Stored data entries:
====
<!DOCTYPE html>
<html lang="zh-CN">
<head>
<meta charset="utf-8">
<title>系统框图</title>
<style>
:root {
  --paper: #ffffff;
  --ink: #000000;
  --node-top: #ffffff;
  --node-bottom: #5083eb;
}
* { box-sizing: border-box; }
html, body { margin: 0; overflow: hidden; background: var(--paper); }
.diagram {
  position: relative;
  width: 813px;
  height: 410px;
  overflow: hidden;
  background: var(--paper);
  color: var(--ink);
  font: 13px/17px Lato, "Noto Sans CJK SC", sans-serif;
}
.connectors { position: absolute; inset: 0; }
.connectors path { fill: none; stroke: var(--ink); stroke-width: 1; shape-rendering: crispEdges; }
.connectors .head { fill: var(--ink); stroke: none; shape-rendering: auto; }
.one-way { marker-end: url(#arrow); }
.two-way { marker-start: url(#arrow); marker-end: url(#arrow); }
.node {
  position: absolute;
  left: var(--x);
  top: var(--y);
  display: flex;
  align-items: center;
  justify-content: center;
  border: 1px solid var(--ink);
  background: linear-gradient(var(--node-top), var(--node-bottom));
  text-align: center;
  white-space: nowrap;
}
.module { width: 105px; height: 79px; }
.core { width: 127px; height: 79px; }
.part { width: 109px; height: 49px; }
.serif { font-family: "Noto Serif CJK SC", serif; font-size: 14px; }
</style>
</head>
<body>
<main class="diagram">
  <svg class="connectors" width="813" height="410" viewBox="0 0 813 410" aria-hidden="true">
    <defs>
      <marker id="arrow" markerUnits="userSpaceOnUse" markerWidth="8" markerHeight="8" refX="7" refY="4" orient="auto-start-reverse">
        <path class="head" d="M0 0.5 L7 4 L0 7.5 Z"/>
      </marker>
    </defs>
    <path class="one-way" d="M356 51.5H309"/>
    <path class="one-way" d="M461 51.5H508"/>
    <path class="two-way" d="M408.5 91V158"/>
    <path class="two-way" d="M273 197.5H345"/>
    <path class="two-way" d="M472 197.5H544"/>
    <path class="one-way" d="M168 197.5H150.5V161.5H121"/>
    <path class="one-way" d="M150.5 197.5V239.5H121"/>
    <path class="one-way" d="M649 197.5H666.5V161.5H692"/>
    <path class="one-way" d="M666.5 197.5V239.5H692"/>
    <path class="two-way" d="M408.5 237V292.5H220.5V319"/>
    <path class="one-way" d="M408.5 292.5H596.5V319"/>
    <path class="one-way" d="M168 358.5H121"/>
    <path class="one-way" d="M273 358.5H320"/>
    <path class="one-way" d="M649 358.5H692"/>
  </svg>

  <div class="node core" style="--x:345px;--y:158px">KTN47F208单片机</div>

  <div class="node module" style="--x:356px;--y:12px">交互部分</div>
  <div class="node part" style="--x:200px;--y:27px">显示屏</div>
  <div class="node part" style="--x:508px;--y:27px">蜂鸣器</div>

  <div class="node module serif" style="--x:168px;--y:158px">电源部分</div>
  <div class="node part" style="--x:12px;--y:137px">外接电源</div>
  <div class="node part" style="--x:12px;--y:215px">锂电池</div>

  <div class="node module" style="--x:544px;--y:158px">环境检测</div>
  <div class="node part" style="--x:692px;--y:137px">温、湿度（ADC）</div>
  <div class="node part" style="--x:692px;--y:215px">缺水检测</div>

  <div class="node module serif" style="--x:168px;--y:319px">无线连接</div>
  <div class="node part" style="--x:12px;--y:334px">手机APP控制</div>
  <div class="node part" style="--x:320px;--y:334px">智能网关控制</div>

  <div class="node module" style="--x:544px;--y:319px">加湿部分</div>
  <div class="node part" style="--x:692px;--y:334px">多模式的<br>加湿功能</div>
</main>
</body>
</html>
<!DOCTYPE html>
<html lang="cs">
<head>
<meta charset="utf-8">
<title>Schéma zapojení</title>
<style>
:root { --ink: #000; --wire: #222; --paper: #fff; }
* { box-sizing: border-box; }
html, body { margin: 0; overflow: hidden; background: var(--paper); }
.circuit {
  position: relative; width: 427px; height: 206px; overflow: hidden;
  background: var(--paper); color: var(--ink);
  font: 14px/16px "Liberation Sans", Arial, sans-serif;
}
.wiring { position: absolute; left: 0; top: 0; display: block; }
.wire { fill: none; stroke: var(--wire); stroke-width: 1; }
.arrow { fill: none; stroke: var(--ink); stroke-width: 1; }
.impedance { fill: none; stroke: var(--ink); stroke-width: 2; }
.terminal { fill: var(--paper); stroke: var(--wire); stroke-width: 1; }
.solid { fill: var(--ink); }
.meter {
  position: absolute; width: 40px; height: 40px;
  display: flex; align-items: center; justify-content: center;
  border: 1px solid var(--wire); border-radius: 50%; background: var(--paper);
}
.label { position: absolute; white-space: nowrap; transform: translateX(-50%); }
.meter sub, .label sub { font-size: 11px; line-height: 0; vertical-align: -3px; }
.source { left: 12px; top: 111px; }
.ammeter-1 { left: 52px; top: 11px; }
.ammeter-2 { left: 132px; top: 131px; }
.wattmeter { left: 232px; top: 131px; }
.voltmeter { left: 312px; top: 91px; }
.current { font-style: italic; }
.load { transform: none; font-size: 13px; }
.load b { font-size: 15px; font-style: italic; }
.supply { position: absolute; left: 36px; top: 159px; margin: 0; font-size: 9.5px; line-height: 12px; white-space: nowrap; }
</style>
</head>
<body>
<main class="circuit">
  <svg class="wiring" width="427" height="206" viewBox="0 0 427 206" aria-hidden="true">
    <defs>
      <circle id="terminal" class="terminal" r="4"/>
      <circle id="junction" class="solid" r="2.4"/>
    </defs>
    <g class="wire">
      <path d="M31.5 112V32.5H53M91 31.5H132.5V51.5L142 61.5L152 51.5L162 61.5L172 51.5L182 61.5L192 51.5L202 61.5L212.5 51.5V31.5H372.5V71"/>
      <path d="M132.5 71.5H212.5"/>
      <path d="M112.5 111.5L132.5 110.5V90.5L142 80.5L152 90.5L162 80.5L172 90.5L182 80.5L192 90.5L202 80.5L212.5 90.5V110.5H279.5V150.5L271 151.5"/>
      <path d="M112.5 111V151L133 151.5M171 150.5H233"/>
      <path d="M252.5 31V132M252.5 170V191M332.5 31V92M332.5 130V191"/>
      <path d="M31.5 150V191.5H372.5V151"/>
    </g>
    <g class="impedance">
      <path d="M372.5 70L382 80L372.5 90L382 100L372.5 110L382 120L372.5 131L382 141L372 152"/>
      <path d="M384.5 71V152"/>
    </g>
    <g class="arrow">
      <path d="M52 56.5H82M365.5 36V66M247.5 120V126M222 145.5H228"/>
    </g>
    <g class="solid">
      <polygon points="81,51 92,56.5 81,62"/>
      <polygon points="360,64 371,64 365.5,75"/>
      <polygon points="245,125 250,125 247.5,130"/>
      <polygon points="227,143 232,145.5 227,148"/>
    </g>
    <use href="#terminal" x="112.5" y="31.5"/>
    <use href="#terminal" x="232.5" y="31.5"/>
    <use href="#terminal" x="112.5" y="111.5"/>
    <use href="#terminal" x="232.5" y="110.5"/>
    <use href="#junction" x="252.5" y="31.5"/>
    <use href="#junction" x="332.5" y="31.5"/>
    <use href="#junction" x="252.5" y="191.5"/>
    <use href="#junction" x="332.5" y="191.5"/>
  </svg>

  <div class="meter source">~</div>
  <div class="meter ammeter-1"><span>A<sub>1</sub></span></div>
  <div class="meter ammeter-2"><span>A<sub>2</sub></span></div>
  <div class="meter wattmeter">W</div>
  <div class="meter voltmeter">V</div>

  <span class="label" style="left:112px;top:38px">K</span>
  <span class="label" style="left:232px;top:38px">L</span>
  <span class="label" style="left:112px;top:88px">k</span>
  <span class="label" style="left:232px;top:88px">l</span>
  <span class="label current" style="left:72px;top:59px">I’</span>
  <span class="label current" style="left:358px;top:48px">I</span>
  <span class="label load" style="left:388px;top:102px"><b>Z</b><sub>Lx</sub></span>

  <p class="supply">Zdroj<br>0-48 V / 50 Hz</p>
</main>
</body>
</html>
====
# [About this task]
Across all lines above, count those with the string "white". Only the number is wanted.

# [Written response]
3